Aim of the exercise: Pull every line with "node" from the entries below.

Data shown:
=== Begin Enclosure ===

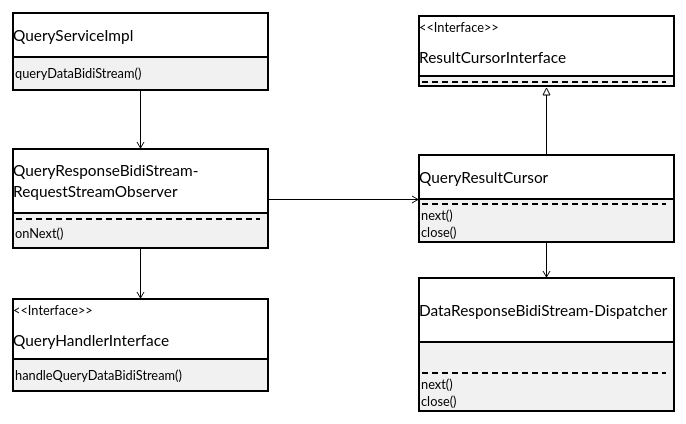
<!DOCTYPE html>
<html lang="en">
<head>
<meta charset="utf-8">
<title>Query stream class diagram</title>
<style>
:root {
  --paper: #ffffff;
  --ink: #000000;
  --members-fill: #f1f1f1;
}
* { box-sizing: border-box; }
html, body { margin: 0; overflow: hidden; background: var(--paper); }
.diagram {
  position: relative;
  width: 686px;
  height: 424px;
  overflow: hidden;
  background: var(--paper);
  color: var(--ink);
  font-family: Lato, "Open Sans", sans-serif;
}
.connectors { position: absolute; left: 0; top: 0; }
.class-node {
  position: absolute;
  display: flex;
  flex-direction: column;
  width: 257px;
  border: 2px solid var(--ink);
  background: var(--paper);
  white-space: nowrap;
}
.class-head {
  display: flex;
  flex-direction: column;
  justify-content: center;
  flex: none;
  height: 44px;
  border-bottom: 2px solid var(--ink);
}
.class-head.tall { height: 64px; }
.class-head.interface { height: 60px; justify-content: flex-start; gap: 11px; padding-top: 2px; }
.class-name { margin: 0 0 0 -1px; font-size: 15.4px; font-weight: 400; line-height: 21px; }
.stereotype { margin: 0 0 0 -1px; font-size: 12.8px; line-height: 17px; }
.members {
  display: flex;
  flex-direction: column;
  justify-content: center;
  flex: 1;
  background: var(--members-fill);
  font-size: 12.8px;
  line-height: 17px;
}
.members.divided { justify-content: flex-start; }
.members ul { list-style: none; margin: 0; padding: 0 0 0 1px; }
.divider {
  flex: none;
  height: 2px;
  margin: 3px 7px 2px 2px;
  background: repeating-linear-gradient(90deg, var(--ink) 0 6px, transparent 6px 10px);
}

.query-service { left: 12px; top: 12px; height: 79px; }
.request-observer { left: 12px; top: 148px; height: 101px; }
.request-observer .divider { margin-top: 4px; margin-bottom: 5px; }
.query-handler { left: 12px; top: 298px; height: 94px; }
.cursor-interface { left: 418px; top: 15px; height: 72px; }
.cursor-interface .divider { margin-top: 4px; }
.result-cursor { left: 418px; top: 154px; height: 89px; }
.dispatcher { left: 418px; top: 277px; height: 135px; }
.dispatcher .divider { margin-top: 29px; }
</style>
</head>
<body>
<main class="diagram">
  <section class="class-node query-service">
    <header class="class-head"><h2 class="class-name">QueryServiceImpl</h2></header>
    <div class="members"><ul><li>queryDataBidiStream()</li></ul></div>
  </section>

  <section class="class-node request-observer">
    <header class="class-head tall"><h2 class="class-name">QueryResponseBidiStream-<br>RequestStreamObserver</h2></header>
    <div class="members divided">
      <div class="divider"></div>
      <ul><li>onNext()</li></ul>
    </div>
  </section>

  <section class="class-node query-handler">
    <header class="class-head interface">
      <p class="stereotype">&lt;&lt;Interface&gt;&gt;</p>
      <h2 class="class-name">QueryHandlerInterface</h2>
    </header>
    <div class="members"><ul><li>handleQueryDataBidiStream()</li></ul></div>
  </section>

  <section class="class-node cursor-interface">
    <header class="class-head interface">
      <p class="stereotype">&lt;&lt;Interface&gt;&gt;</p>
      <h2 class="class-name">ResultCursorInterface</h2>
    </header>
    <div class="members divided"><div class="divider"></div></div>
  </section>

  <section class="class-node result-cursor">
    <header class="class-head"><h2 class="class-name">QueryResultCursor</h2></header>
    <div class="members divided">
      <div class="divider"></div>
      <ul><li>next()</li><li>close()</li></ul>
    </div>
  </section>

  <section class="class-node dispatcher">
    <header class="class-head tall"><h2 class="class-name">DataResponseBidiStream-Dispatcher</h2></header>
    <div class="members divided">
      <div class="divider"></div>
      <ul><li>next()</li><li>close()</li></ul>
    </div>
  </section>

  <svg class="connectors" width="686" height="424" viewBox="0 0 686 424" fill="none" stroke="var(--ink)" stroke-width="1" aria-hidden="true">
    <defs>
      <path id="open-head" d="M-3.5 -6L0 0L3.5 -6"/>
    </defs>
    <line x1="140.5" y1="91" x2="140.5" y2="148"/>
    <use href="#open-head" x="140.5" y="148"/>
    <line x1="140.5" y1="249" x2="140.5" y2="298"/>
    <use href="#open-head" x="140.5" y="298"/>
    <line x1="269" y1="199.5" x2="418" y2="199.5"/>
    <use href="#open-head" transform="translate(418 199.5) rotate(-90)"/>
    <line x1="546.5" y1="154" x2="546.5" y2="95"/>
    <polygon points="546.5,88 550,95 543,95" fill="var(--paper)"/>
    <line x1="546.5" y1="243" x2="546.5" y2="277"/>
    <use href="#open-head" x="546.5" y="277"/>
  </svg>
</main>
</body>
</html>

=== End Enclosure ===
=== Begin Enclosure ===

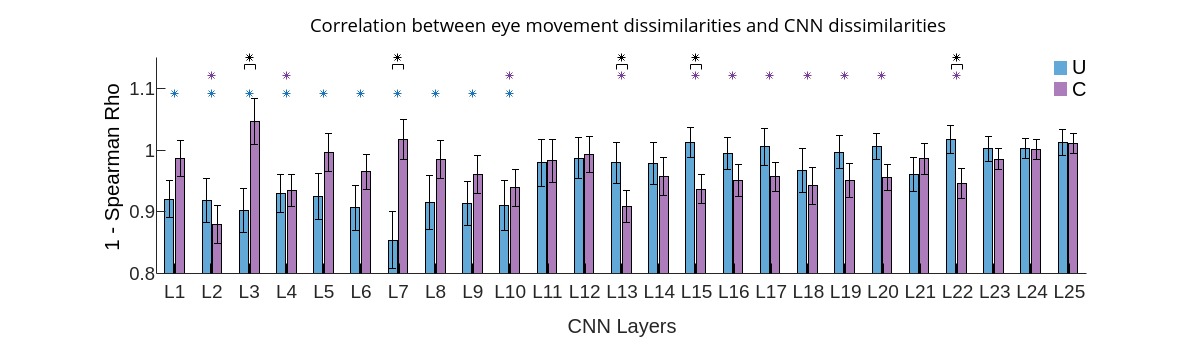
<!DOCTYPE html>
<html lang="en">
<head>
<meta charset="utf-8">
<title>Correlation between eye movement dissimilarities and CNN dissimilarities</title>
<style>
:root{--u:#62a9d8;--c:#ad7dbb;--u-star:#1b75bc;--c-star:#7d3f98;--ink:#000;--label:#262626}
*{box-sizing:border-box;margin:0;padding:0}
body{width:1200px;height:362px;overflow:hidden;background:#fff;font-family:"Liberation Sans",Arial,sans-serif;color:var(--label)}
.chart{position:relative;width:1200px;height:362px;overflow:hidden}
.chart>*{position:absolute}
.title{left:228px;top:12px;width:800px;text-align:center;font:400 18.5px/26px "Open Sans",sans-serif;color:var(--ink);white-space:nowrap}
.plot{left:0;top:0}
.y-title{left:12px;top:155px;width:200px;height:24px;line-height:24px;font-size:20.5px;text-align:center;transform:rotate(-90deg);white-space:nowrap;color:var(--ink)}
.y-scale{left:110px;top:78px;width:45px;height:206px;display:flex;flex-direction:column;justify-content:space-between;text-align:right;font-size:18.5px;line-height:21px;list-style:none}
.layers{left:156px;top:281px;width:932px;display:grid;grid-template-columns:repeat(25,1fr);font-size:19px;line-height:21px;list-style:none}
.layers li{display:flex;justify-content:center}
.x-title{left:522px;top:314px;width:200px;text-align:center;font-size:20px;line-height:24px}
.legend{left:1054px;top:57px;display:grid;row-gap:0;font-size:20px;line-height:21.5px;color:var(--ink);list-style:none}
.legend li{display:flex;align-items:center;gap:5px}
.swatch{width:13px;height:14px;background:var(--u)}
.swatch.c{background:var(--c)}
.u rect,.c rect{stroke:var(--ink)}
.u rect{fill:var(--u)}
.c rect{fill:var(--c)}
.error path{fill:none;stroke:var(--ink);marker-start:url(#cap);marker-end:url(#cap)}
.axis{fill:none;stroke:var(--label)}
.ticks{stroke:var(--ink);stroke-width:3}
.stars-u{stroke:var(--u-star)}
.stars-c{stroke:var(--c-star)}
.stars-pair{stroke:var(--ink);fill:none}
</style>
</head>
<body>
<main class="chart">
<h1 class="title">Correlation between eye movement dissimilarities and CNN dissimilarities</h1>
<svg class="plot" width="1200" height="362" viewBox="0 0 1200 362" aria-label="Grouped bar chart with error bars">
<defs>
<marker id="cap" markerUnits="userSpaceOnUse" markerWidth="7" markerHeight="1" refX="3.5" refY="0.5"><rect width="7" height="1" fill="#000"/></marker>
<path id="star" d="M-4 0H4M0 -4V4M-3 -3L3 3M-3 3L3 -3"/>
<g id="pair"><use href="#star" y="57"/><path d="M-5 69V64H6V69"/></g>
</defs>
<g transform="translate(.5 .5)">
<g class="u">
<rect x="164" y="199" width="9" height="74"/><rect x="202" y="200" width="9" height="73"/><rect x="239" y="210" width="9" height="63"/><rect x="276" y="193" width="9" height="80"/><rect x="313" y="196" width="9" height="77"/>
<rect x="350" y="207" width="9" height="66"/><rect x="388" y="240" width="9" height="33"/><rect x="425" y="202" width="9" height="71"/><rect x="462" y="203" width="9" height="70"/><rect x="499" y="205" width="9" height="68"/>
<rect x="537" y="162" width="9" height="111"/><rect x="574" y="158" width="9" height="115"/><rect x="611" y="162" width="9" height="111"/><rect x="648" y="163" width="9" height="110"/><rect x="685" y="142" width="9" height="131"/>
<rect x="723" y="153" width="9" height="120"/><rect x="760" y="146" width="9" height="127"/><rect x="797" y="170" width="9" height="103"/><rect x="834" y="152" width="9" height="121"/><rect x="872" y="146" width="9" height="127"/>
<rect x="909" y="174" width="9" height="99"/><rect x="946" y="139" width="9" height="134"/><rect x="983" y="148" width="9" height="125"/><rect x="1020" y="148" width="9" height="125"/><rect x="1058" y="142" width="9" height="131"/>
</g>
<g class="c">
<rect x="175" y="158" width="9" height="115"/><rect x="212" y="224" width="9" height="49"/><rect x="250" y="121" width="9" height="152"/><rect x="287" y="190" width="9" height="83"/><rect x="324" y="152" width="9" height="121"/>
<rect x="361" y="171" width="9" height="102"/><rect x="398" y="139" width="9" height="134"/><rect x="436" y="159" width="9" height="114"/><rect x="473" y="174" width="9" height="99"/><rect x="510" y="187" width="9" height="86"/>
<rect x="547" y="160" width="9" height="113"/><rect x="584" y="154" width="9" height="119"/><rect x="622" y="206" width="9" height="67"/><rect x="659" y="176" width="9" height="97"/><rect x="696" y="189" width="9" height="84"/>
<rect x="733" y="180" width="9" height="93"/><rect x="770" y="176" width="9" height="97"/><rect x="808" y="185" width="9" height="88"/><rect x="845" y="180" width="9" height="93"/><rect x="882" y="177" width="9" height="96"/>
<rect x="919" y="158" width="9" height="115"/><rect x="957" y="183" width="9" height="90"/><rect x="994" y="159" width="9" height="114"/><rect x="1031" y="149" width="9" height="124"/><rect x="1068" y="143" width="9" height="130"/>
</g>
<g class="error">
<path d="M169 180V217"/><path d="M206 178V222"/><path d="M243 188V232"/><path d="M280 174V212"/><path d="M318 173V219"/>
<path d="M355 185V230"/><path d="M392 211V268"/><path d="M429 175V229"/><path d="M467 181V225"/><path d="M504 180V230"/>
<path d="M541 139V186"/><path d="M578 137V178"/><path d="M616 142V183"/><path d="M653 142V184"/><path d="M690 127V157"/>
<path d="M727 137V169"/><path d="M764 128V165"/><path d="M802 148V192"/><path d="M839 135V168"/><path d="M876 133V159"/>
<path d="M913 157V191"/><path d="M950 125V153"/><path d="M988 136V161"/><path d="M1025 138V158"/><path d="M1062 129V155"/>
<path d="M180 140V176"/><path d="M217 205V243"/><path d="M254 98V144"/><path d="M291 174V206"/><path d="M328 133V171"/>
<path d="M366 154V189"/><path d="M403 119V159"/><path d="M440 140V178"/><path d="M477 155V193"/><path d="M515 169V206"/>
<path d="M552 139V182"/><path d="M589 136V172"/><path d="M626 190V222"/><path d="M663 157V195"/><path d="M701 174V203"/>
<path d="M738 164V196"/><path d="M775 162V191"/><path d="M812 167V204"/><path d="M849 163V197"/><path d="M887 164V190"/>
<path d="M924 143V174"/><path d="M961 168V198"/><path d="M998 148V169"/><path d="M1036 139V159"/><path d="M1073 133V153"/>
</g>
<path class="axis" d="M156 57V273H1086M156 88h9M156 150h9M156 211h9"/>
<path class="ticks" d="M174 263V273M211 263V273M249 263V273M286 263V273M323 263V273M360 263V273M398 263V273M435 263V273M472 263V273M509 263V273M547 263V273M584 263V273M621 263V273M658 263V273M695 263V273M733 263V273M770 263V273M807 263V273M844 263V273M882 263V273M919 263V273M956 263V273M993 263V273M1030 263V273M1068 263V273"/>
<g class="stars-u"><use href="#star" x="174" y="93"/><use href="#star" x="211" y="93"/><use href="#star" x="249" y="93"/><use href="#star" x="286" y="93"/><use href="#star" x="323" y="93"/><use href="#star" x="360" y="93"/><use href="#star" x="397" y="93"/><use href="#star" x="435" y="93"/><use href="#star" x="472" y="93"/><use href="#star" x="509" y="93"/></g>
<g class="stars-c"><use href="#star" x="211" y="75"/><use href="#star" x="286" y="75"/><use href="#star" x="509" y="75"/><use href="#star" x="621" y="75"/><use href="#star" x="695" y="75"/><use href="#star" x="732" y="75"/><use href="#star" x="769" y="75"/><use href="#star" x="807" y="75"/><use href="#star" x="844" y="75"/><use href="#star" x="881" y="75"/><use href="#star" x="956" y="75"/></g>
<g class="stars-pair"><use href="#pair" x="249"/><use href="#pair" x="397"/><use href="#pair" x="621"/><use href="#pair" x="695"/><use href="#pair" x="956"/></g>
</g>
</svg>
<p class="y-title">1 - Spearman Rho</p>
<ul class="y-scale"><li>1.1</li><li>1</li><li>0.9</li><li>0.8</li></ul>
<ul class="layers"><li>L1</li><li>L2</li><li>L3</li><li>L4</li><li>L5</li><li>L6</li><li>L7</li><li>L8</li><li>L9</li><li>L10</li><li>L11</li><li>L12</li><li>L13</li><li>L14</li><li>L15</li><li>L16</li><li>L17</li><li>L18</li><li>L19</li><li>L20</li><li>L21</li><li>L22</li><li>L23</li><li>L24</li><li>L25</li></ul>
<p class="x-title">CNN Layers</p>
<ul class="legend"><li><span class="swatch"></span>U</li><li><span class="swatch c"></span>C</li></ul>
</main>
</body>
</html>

=== End Enclosure ===
=== Begin Enclosure ===

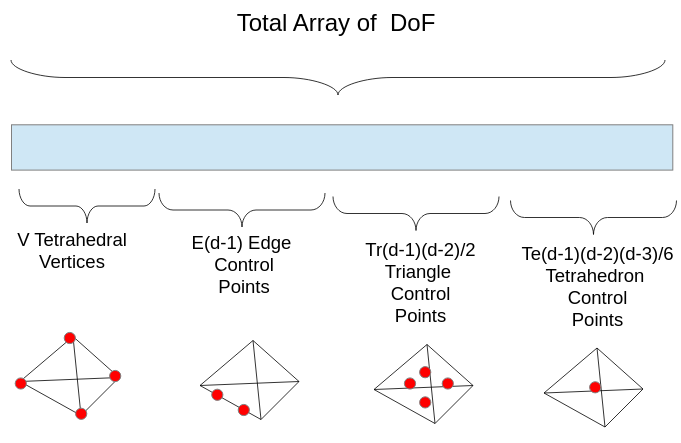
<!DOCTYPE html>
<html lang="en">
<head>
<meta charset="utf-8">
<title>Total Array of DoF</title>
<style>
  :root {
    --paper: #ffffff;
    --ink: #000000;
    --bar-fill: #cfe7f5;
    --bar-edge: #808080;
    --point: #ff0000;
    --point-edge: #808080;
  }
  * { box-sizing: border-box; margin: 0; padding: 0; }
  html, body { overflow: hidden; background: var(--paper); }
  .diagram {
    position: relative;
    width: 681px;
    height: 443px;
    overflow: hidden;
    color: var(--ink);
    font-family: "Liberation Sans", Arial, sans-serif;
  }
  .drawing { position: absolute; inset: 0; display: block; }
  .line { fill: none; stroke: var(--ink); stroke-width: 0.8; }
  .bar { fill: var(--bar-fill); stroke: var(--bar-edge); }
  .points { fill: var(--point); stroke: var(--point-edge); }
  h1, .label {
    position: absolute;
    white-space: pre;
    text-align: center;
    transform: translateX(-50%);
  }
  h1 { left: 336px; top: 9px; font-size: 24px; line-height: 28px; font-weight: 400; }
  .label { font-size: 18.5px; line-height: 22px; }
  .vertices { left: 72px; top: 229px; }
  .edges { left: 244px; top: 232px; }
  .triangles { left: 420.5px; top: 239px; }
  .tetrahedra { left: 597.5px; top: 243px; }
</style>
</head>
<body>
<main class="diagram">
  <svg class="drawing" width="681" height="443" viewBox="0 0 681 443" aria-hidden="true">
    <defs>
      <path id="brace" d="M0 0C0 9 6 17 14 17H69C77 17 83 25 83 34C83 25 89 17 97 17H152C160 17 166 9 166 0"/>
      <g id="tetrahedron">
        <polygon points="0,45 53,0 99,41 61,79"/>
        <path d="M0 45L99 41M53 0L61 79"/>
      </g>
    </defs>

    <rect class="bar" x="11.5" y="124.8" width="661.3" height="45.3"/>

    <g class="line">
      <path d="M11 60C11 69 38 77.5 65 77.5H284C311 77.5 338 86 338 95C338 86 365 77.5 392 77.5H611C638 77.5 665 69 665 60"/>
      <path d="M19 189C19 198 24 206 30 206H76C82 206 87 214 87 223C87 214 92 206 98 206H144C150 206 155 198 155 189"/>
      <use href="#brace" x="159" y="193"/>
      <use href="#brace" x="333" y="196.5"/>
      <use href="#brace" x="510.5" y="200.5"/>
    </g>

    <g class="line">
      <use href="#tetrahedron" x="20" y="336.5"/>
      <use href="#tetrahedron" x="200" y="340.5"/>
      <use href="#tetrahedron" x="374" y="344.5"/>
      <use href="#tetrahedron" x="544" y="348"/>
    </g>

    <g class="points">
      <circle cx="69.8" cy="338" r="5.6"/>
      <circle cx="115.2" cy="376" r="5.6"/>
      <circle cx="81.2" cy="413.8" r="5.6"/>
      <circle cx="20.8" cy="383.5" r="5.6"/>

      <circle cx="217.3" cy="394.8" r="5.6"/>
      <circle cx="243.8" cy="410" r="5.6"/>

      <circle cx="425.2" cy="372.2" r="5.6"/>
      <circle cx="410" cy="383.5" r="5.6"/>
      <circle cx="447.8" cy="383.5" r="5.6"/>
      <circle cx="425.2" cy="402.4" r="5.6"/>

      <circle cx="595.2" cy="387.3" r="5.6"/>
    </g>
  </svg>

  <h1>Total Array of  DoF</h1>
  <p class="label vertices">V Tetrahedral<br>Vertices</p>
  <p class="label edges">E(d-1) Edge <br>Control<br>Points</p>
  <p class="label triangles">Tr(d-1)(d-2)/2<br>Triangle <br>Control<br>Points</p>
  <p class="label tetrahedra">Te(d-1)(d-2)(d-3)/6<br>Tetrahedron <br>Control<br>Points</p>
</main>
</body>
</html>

=== End Enclosure ===

Answer below:
.class-node {
  <section class="class-node query-service">
  <section class="class-node request-observer">
  <section class="class-node query-handler">
  <section class="class-node cursor-interface">
  <section class="class-node result-cursor">
  <section class="class-node dispatcher">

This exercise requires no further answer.